Extracted data entries
>>>

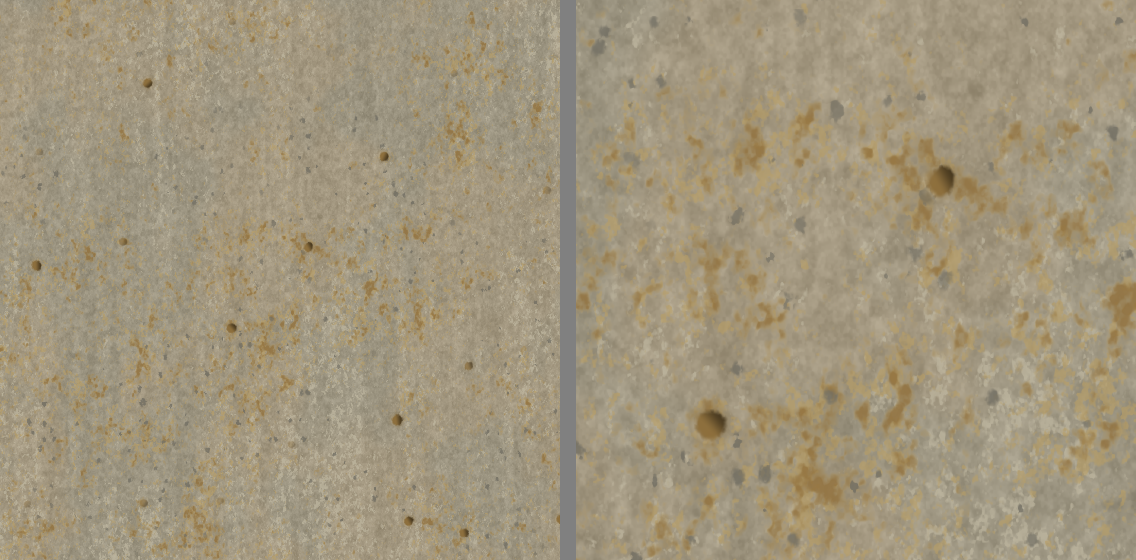
Left: the whole. Right: its middle third, enlarged.
A WebGL 1 fragment shader for this texture:

```glsl
precision highp float;
// Weathered concrete wall with rust stains, pale flaking, pebbles and small pits.
uniform vec2 u_resolution;

vec3 hash3(vec2 p) {
  vec3 q = vec3(dot(p, vec2(127.1, 311.7)), dot(p, vec2(269.5, 183.3)), dot(p, vec2(419.2, 371.9)));
  return fract(sin(q) * 43758.545);
}

// Smooth cellular noise: random cell values blended by distance to their points.
float cellNoise(vec2 p) {
  vec2 cell = floor(p), f = p - cell;
  float total = 0.0, weight = 0.0;
  for (int y = -1; y <= 1; y++) {
    for (int x = -1; x <= 1; x++) {
      vec2 g = vec2(float(x), float(y));
      vec3 h = hash3(cell + g);
      vec2 d = g + 0.15 + 0.7 * h.xy - f;
      float w = exp(-6.0 * dot(d, d));
      total += w * h.z;
      weight += w;
    }
  }
  return total / weight;
}

float layered(vec2 p) {
  return 0.42 * cellNoise(p) + 0.32 * cellNoise(p * 2.1 + 17.3) + 0.26 * cellNoise(p * 4.4 + 41.7);
}

// One optional spot per cell: xy is the offset from its centre, z a random id.
vec3 scatter(vec2 p, float chance) {
  vec2 cell = floor(p);
  vec3 h = hash3(cell + 7.0);
  vec2 offset = p - cell - mix(vec2(0.25), vec2(0.75), h.xy);
  return h.z < chance ? vec3(offset, h.z / chance) : vec3(9.0, 9.0, 0.0);
}

void main() {
  vec2 uv = gl_FragCoord.xy / u_resolution.y;

  // Cement: cloudy tone, faint vertical streaks and fine grain
  float cloud = layered(uv * vec2(5.0, 4.0) + 3.1);
  float streak = layered(uv * vec2(48.0, 4.0) + 11.0);
  float grain = layered(uv * vec2(120.0, 100.0) + 23.0);
  vec3 color = mix(vec3(0.62, 0.592, 0.515), vec3(0.637, 0.592, 0.5), smoothstep(0.35, 0.65, cloud));
  color += 0.03 * (cloud - 0.5) + 0.06 * (streak - 0.5) + 0.16 * (grain - 0.5);

  // Pale flaking gathered in loose vertical columns
  float column = cellNoise(uv * vec2(7.0, 2.6) + 5.7);
  float flakes = layered(uv * vec2(135.0, 105.0) + 57.0) + 0.28 * (column - 0.5) + 0.35 * (streak - 0.5);
  color = mix(color, vec3(0.75, 0.72, 0.63), 0.7 * smoothstep(0.62, 0.86, flakes));

  // Fine yellow flecks and ragged rust stains
  float region = 0.4 * cellNoise(uv * vec2(4.5, 3.0) + 31.0) + 0.6 * cellNoise(uv * 13.0 + 8.0);
  float flecks = layered(uv * vec2(125.0, 105.0) + 71.0) + 0.35 * (region - 0.5) + 0.2 * (streak - 0.5);
  color = mix(color, vec3(0.72, 0.62, 0.4), 0.65 * smoothstep(0.61, 0.82, flecks));
  float stain = layered(uv * vec2(52.0, 42.0) + 91.0) + 0.42 * (region - 0.5) + 0.4 * (grain - 0.5);
  color = mix(color, vec3(0.64, 0.54, 0.34), 0.55 * smoothstep(0.6, 0.82, stain));
  color = mix(color, vec3(0.54, 0.4, 0.19), 0.6 * smoothstep(0.72, 0.96, stain));

  // Small grey pebbles in clusters, with uneven outlines
  float cluster = smoothstep(0.52, 0.85, cellNoise(uv * 5.0 + 63.0));
  for (int i = 0; i < 2; i++) {
    float scale = 34.0 + 25.0 * float(i);
    vec3 pebble = scatter(uv * scale + 13.0 * float(i), 0.1);
    float radius = (0.0012 + 0.0028 * pebble.z) * scale;
    float d = length(pebble.xy * vec2(1.0, 0.8)) + (grain - 0.5) * 0.4;
    float cover = 1.0 - smoothstep(radius * 0.4, radius * 1.3, d);
    color = mix(color, vec3(0.43, 0.42, 0.38), cover * (0.12 + 0.6 * cluster));
  }

  // Round rusty pits: soft halo, brown bowl, shaded side and lit rim
  vec3 pit = scatter(uv * 6.5 + 2.0, 0.5);
  vec2 local = pit.xy / 6.5 / (0.0065 + 0.003 * pit.z);
  float r = length(local) + 0.5 * (grain - 0.5);
  float depth = 0.3 + 0.65 * smoothstep(0.15, 0.6, pit.z);
  float side = dot(local, normalize(vec2(0.8, mix(-0.9, 0.9, fract(pit.z * 7.0)))));
  vec3 bowl = mix(vec3(0.55, 0.43, 0.23), vec3(0.27, 0.21, 0.11), smoothstep(-0.4, 0.9, side));
  color = mix(color, vec3(0.56, 0.47, 0.3), 0.35 * depth * (1.0 - smoothstep(0.8, 1.9, r)));
  color = mix(color, bowl, depth * (1.0 - smoothstep(0.7, 1.15, r)));
  color += 0.05 * depth * smoothstep(0.4, 1.0, -side) * (1.0 - smoothstep(0.0, 0.3, abs(r - 1.1)));

  gl_FragColor = vec4(clamp(color, 0.0, 1.0), 1.0);
}
```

<<<

*Exercise requirements*.
Read the entries and show each line that mentions "fract".

*Expected answer*.
  return fract(sin(q) * 43758.545);
  float side = dot(local, normalize(vec2(0.8, mix(-0.9, 0.9, fract(pit.z * 7.0)))));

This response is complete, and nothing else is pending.